HOW TO COMPLETE THIS TASK: Filter out all lines without the word "height" from the data below, please, and copy the rest.

--- RECORDS SHOWN Enclosed Below ---

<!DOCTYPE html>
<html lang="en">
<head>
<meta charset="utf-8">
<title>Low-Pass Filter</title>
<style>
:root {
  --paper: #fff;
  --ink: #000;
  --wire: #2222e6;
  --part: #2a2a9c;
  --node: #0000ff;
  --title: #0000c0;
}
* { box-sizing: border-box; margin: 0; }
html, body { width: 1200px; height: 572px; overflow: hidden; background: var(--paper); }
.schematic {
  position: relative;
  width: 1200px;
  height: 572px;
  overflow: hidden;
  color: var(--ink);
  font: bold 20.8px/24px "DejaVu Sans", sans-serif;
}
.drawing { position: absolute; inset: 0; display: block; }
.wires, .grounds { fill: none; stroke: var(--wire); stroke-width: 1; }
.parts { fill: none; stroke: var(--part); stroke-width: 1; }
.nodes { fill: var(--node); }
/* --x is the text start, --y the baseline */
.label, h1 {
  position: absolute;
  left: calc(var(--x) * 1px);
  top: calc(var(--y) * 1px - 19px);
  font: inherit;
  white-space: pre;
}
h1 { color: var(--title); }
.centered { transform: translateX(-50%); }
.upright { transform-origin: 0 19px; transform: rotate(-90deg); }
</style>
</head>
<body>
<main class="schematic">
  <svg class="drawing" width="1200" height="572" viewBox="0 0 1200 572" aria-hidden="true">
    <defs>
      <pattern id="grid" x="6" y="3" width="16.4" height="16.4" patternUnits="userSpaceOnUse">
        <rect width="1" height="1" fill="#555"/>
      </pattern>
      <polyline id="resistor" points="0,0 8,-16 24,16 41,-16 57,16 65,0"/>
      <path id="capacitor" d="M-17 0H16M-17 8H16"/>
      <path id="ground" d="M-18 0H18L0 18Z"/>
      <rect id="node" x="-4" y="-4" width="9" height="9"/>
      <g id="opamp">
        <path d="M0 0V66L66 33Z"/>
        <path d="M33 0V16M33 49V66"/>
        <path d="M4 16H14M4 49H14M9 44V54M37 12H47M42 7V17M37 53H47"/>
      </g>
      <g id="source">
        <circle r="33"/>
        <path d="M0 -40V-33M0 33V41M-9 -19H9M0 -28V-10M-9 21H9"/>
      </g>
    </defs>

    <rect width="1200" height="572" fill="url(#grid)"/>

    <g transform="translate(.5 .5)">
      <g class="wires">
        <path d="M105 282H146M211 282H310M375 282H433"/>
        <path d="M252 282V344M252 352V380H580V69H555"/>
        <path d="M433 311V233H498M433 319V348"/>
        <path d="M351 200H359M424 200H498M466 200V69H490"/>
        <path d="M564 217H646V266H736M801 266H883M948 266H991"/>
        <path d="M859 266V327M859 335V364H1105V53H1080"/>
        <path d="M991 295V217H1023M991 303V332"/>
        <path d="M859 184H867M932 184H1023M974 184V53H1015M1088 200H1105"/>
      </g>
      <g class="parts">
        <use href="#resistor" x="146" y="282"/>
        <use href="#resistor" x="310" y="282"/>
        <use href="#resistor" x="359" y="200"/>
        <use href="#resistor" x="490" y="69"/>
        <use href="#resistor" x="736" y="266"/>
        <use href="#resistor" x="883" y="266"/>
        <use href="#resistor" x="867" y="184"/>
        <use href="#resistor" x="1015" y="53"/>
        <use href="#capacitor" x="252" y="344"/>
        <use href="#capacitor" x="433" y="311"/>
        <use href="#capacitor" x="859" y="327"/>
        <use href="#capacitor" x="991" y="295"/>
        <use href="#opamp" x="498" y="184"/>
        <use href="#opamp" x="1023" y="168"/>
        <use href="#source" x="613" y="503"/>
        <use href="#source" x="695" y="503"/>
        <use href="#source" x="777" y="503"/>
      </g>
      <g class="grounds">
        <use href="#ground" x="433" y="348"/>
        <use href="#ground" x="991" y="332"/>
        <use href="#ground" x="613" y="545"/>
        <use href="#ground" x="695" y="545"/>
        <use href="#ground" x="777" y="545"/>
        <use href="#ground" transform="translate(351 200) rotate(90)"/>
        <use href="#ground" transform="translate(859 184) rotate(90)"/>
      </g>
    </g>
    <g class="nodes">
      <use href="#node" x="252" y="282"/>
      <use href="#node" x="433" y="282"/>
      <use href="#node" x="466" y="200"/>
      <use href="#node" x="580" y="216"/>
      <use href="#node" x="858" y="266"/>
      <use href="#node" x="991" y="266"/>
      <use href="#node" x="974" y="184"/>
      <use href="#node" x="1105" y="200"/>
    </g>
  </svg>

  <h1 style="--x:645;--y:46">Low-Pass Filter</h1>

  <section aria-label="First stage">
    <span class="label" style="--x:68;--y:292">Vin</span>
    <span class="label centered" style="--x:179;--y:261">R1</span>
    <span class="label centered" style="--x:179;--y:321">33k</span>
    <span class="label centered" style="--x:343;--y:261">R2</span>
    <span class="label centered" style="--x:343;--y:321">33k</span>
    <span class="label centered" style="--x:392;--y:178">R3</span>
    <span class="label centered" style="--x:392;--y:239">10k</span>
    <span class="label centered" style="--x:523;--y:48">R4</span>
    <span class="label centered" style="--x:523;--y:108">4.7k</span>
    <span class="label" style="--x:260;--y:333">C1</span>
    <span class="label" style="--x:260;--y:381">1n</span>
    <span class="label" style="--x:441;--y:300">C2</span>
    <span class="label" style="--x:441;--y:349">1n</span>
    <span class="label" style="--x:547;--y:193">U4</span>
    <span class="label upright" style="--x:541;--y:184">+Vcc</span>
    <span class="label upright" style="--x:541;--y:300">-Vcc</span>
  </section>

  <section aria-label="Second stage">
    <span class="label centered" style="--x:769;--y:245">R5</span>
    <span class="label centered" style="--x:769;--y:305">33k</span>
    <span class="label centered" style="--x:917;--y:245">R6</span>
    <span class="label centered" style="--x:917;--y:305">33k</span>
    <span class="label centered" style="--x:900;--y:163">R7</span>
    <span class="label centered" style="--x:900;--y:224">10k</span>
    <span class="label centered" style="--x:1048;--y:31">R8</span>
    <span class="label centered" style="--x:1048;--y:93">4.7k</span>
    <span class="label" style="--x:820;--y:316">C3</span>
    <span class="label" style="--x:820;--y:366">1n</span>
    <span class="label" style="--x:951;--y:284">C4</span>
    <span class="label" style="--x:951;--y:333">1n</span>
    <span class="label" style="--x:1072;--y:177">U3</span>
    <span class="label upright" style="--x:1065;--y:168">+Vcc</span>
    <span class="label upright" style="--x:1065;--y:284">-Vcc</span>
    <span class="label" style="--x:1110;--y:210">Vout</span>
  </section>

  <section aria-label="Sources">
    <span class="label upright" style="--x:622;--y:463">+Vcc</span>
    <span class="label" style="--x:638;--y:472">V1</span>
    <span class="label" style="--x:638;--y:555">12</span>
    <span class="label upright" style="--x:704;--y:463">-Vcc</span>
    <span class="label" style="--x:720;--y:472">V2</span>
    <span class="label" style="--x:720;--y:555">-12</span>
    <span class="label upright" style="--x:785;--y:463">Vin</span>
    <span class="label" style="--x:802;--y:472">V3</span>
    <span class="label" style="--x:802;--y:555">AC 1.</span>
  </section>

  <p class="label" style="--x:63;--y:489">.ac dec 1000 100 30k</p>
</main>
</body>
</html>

--- End of Enclosed RECORDS SHOWN ---

ANSWER:
html, body { width: 1200px; height: 572px; overflow: hidden; background: var(--paper); }
  height: 572px;
  <svg class="drawing" width="1200" height="572" viewBox="0 0 1200 572" aria-hidden="true">
      <pattern id="grid" x="6" y="3" width="16.4" height="16.4" patternUnits="userSpaceOnUse">
        <rect width="1" height="1" fill="#555"/>
      <rect id="node" x="-4" y="-4" width="9" height="9"/>
    <rect width="1200" height="572" fill="url(#grid)"/>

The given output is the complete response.